| Task data |
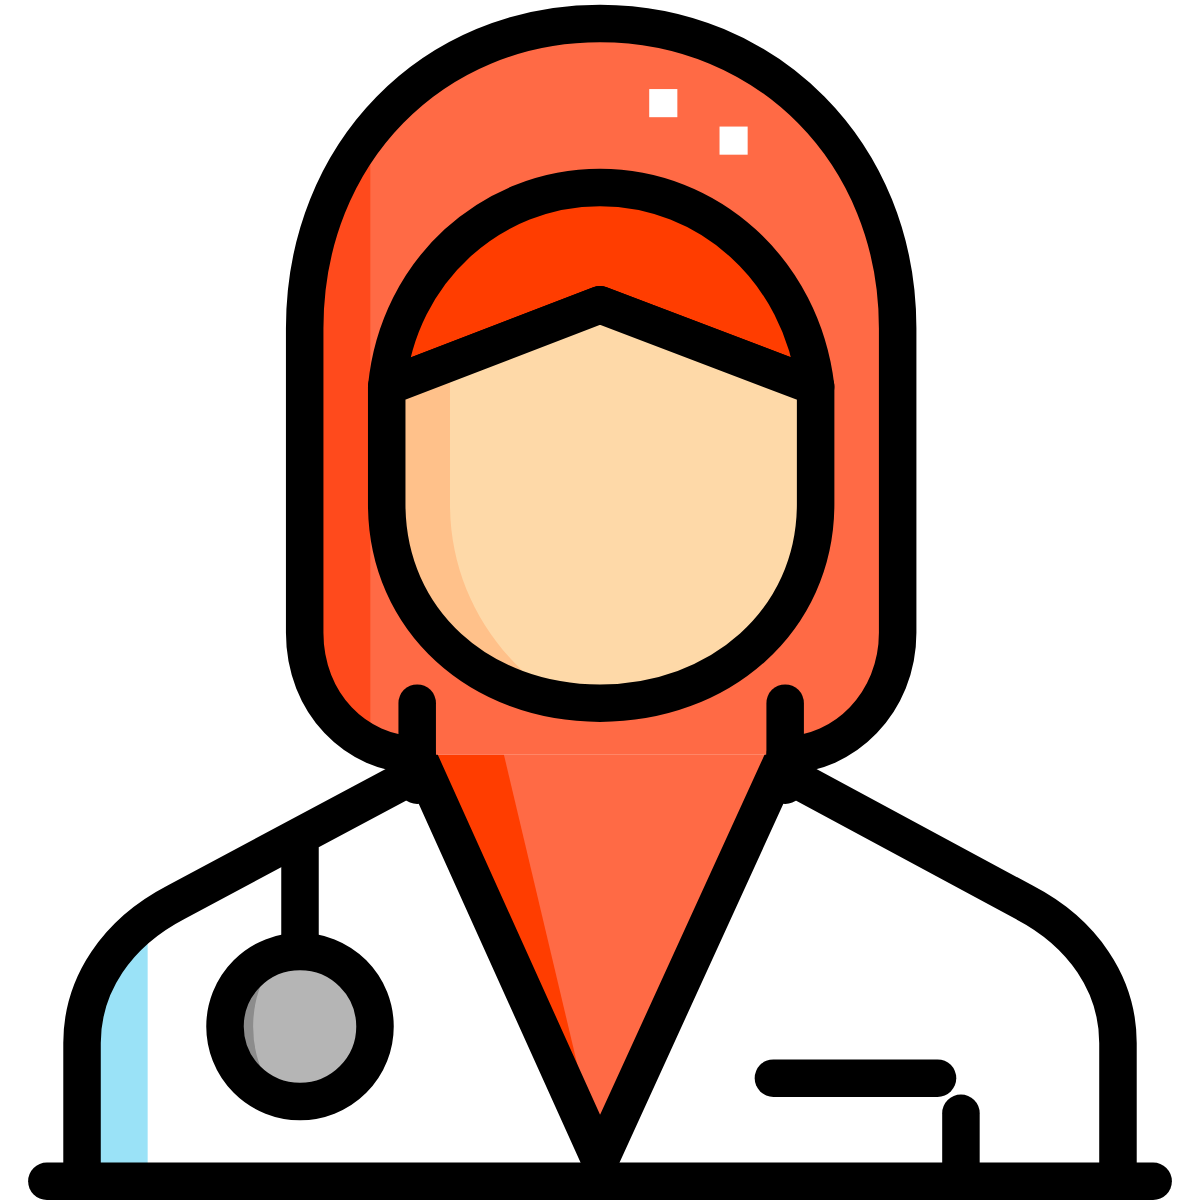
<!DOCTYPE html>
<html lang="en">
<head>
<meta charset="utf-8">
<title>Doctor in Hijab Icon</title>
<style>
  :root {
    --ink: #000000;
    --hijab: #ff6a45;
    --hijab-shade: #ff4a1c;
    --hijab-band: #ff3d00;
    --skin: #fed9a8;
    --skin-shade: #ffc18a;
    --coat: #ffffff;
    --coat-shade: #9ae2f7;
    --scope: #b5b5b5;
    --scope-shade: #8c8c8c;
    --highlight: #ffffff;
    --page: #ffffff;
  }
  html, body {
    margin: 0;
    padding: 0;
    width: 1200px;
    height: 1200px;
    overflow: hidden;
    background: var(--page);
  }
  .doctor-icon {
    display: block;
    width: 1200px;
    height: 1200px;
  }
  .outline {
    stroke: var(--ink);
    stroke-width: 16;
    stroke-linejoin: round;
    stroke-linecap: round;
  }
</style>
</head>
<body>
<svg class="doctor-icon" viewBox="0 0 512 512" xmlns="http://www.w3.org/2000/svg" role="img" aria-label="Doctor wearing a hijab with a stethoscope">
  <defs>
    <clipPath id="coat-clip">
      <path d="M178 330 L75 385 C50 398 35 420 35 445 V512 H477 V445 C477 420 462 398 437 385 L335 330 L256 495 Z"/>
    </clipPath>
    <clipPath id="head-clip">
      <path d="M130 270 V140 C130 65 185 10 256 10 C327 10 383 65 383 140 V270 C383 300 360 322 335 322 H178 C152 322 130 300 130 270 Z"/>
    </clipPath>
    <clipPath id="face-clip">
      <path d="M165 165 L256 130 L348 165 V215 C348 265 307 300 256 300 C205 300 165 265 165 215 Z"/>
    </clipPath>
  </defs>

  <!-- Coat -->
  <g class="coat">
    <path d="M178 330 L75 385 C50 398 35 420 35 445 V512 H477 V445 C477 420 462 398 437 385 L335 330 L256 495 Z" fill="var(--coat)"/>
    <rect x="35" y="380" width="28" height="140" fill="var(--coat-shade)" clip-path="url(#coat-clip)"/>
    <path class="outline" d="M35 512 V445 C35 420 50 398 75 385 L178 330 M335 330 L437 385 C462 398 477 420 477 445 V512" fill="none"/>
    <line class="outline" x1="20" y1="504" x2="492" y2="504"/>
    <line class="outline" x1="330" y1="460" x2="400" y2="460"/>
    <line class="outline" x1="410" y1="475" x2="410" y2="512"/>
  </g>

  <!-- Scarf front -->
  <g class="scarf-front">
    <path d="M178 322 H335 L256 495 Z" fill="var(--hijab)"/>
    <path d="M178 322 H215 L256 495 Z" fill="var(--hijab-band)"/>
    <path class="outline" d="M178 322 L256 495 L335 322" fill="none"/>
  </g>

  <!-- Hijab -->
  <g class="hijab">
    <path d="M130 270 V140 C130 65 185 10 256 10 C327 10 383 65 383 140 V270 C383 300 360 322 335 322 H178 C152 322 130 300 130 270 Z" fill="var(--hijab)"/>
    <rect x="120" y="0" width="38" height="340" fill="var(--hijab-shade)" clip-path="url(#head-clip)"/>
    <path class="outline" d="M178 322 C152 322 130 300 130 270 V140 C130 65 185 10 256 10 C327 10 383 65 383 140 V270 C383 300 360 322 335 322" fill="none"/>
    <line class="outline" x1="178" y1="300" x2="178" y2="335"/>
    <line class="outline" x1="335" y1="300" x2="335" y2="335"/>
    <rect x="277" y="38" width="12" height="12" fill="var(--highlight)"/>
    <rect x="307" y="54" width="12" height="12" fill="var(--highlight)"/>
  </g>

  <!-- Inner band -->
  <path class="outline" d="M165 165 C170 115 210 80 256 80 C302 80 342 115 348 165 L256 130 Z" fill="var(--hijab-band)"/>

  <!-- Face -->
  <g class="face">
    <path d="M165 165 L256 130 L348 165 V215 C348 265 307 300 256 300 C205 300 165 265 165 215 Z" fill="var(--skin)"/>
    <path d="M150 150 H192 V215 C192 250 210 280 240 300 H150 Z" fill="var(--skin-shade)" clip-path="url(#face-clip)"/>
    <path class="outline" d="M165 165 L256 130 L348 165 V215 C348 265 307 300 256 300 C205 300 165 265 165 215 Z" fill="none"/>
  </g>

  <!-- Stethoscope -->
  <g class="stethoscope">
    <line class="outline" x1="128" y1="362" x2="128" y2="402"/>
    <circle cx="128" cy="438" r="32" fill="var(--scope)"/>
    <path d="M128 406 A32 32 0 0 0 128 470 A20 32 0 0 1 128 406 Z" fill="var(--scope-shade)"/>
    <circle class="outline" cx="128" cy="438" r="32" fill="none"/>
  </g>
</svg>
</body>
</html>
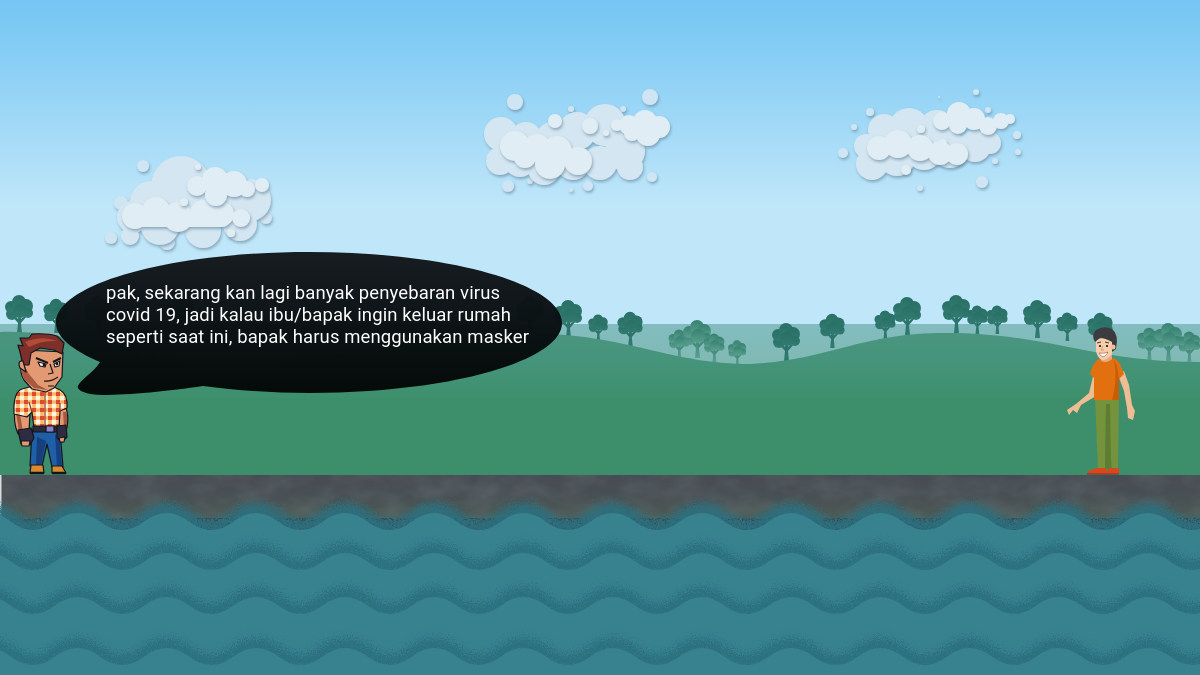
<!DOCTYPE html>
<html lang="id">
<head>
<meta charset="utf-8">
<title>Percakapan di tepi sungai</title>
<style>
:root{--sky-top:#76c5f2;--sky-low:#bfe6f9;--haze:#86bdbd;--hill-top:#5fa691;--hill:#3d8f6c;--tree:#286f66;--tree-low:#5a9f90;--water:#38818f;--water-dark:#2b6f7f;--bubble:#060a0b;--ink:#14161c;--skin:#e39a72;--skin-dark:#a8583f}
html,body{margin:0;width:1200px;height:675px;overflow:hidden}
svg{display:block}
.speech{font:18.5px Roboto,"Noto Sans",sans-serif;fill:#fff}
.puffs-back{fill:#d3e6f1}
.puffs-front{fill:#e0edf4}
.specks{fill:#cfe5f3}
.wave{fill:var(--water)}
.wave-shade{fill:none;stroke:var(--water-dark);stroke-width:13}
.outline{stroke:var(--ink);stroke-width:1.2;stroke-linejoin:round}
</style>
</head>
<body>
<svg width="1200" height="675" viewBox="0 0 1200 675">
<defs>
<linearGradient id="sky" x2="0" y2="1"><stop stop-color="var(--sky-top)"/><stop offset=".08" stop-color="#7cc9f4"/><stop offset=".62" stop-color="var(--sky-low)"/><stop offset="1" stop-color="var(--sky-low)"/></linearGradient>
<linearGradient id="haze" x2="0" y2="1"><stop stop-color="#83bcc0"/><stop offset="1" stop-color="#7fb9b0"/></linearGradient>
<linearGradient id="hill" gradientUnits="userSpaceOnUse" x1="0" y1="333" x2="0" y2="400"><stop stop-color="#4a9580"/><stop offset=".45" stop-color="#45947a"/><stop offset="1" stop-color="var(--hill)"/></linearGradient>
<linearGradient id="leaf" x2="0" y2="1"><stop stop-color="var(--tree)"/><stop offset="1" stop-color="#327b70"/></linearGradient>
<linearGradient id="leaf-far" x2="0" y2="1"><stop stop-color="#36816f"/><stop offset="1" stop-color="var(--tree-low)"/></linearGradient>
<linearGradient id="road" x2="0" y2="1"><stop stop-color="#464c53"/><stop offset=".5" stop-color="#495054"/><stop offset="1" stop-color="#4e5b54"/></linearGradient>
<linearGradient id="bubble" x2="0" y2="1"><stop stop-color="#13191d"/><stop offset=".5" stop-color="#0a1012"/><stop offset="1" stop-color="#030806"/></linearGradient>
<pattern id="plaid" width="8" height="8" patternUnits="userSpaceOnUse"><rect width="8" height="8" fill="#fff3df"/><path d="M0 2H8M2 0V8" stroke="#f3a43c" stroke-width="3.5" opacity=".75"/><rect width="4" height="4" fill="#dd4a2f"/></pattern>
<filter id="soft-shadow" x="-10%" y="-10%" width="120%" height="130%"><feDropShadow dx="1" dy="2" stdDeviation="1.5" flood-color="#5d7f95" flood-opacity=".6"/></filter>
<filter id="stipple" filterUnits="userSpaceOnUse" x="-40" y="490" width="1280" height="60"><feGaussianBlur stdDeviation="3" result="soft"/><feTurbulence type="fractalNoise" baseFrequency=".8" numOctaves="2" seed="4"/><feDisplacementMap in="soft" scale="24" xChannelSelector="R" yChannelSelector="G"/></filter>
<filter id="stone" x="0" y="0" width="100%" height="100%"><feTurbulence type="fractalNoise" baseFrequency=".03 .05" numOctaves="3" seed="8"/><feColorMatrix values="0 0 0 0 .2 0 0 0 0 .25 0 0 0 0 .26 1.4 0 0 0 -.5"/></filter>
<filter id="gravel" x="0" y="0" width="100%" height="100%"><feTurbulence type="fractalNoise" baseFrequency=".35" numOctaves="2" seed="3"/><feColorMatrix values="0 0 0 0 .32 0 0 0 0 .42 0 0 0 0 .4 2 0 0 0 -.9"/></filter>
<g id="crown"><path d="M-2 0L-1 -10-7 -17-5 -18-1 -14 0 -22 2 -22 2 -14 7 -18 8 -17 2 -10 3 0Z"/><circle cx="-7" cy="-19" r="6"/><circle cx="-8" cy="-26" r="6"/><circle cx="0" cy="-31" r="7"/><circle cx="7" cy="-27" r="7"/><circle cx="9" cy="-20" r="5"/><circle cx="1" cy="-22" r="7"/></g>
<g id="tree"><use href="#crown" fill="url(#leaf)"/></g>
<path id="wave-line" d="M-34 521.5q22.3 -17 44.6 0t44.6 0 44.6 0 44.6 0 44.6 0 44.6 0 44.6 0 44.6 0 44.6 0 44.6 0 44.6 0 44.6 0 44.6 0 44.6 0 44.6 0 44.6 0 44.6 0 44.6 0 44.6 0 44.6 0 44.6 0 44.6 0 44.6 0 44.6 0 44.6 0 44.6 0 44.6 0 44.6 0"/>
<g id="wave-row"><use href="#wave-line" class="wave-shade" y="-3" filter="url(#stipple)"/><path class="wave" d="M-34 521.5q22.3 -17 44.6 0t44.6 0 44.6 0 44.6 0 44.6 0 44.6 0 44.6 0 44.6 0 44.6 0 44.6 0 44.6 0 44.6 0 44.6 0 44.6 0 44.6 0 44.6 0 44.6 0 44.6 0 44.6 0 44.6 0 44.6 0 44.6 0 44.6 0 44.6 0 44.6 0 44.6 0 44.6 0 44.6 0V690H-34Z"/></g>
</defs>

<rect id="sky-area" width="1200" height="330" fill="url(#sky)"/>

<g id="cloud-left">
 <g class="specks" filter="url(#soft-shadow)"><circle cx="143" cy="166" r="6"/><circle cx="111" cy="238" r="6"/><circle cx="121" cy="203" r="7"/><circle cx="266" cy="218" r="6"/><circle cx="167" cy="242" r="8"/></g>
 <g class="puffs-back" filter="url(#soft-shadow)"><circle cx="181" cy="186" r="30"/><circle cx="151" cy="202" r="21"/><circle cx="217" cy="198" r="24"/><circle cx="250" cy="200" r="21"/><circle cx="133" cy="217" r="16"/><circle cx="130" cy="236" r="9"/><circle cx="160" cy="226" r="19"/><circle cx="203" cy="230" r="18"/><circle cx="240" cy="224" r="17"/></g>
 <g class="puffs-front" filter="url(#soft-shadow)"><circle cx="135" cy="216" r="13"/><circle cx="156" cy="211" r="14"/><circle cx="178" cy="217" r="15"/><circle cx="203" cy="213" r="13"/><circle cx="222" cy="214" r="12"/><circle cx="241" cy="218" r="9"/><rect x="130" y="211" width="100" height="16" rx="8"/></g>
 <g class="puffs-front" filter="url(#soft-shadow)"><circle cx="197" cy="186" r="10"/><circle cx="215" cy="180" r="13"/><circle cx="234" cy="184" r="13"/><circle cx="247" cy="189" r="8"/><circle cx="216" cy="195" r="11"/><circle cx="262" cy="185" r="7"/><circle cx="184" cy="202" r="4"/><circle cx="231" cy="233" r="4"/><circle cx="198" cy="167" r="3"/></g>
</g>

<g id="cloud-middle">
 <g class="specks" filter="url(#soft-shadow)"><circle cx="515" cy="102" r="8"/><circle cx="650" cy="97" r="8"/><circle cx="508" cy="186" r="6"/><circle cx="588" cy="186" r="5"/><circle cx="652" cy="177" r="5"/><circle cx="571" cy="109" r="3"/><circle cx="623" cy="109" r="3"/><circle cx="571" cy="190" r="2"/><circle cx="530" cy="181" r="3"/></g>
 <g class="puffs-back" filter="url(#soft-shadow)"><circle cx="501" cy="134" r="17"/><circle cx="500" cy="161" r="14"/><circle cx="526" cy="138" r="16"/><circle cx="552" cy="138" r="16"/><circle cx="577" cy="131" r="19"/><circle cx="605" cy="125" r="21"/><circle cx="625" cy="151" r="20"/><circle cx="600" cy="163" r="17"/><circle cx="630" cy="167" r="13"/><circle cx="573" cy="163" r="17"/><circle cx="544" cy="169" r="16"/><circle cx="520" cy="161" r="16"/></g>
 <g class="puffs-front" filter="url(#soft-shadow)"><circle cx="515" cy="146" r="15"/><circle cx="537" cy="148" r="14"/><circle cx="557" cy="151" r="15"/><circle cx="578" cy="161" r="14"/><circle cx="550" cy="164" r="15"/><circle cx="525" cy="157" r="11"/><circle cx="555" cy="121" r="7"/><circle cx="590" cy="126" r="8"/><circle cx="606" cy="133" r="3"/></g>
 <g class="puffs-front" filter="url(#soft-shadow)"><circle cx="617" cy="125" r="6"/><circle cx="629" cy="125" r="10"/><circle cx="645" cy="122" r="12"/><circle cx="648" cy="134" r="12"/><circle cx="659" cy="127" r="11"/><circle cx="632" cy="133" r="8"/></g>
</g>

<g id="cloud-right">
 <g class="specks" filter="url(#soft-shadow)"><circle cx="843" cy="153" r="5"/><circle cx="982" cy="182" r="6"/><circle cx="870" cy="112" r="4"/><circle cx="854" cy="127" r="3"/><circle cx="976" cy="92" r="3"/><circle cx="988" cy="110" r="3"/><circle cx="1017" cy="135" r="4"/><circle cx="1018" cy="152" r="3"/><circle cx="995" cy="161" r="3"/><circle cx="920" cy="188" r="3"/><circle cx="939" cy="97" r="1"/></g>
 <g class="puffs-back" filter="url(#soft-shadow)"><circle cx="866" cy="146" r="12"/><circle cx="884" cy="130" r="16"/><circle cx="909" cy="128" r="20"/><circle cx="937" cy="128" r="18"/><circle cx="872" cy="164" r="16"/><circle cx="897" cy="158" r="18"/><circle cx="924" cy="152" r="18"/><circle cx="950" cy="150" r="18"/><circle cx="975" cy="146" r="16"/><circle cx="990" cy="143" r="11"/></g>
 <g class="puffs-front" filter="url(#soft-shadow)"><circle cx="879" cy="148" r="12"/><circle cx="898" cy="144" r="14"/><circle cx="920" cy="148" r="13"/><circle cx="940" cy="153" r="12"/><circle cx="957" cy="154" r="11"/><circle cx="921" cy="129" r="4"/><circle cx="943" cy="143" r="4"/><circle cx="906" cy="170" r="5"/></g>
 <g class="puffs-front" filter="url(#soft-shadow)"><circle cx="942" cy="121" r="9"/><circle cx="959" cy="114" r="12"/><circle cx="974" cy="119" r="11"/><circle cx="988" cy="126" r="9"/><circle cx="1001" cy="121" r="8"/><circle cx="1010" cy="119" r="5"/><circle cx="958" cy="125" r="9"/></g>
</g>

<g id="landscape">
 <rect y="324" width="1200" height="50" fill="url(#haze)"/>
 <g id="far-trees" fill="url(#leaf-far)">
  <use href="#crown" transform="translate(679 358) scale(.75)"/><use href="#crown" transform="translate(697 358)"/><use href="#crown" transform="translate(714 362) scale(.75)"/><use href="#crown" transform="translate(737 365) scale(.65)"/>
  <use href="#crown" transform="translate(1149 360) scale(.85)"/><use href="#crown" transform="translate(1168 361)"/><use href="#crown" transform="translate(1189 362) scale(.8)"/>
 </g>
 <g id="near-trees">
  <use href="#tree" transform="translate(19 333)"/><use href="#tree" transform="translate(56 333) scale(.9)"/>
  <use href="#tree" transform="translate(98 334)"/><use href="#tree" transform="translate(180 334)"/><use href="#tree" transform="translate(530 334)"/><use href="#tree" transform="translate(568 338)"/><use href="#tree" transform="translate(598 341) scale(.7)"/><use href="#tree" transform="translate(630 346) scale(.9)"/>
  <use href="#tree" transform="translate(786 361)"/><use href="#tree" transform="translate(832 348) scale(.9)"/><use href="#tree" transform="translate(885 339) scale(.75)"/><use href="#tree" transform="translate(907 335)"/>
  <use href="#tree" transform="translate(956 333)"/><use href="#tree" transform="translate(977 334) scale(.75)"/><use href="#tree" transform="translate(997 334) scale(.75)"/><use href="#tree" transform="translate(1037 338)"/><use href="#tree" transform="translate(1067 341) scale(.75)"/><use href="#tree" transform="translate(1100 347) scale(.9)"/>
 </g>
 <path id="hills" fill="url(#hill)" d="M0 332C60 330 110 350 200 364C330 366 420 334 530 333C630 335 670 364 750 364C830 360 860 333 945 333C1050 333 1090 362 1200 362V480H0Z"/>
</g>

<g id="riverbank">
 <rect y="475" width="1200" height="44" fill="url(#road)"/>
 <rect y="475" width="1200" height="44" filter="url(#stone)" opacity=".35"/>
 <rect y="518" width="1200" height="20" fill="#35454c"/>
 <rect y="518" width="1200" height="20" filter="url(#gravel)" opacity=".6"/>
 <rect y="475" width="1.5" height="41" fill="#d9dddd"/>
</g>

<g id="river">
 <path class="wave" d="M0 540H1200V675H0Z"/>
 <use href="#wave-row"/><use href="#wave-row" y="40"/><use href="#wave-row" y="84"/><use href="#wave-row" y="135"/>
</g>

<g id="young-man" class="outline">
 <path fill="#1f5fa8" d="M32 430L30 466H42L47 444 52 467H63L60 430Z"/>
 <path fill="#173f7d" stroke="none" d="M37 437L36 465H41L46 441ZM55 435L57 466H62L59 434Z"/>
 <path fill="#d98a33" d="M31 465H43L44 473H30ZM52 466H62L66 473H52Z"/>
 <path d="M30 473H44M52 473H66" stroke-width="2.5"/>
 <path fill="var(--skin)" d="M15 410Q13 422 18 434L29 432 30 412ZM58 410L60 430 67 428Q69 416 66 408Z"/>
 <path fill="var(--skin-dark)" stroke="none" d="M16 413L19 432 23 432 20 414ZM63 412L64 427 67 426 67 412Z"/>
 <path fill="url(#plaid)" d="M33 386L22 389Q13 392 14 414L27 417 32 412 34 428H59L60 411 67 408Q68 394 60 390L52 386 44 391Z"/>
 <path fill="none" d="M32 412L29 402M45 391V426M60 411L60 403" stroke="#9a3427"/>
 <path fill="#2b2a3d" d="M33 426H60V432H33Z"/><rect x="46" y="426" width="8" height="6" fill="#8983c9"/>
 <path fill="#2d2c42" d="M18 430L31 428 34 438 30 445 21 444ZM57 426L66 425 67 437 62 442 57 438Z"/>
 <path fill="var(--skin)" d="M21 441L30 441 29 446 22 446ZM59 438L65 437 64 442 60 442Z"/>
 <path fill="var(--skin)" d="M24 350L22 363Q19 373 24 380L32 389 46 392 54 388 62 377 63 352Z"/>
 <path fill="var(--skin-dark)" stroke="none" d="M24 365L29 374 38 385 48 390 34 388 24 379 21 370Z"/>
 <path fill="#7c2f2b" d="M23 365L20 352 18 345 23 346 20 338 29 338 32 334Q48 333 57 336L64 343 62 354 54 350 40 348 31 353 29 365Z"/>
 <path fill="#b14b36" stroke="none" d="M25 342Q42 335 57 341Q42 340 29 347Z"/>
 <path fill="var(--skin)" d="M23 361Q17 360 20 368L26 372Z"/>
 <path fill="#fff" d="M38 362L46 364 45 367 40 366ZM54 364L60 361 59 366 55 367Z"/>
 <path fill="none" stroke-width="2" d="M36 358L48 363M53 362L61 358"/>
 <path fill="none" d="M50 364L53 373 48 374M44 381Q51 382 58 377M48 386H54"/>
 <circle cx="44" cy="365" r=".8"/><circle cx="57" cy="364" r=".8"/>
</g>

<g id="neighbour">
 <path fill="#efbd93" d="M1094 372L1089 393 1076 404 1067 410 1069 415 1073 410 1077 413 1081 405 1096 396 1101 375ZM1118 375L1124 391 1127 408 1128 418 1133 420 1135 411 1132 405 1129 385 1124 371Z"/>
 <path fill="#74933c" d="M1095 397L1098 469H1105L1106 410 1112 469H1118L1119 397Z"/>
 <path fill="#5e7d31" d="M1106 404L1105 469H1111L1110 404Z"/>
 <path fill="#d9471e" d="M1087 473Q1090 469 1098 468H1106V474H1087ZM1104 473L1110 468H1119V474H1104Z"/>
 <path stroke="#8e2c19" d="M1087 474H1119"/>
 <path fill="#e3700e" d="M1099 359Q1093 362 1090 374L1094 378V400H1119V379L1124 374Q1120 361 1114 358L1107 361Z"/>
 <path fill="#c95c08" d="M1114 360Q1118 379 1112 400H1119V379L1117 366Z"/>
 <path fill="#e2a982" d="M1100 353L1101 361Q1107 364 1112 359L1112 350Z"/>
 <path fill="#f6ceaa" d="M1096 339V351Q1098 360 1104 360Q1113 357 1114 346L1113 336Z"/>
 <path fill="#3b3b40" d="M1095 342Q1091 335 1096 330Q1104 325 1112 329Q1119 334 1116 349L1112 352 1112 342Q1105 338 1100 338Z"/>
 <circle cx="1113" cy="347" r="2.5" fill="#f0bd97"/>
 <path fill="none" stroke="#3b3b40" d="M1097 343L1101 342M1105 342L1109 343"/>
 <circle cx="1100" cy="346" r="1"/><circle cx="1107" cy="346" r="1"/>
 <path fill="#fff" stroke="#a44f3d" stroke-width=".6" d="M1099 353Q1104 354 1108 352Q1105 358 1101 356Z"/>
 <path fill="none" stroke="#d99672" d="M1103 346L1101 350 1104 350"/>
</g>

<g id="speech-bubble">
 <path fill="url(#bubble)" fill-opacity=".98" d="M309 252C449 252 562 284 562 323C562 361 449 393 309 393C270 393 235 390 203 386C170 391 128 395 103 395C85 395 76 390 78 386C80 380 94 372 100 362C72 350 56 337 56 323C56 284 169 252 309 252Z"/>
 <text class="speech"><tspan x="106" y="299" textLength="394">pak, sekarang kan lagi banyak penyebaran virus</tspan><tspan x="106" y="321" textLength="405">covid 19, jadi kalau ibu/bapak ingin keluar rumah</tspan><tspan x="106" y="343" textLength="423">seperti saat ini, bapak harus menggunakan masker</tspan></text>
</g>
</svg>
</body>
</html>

| Exercise aim |
Please go through the entries and show every line with the word "root".

| Answer to the problem |
  :root {
:root{--sky-top:#76c5f2;--sky-low:#bfe6f9;--haze:#86bdbd;--hill-top:#5fa691;--hill:#3d8f6c;--tree:#286f66;--tree-low:#5a9f90;--water:#38818f;--water-dark:#2b6f7f;--bubble:#060a0b;--ink:#14161c;--skin:#e39a72;--skin-dark:#a8583f}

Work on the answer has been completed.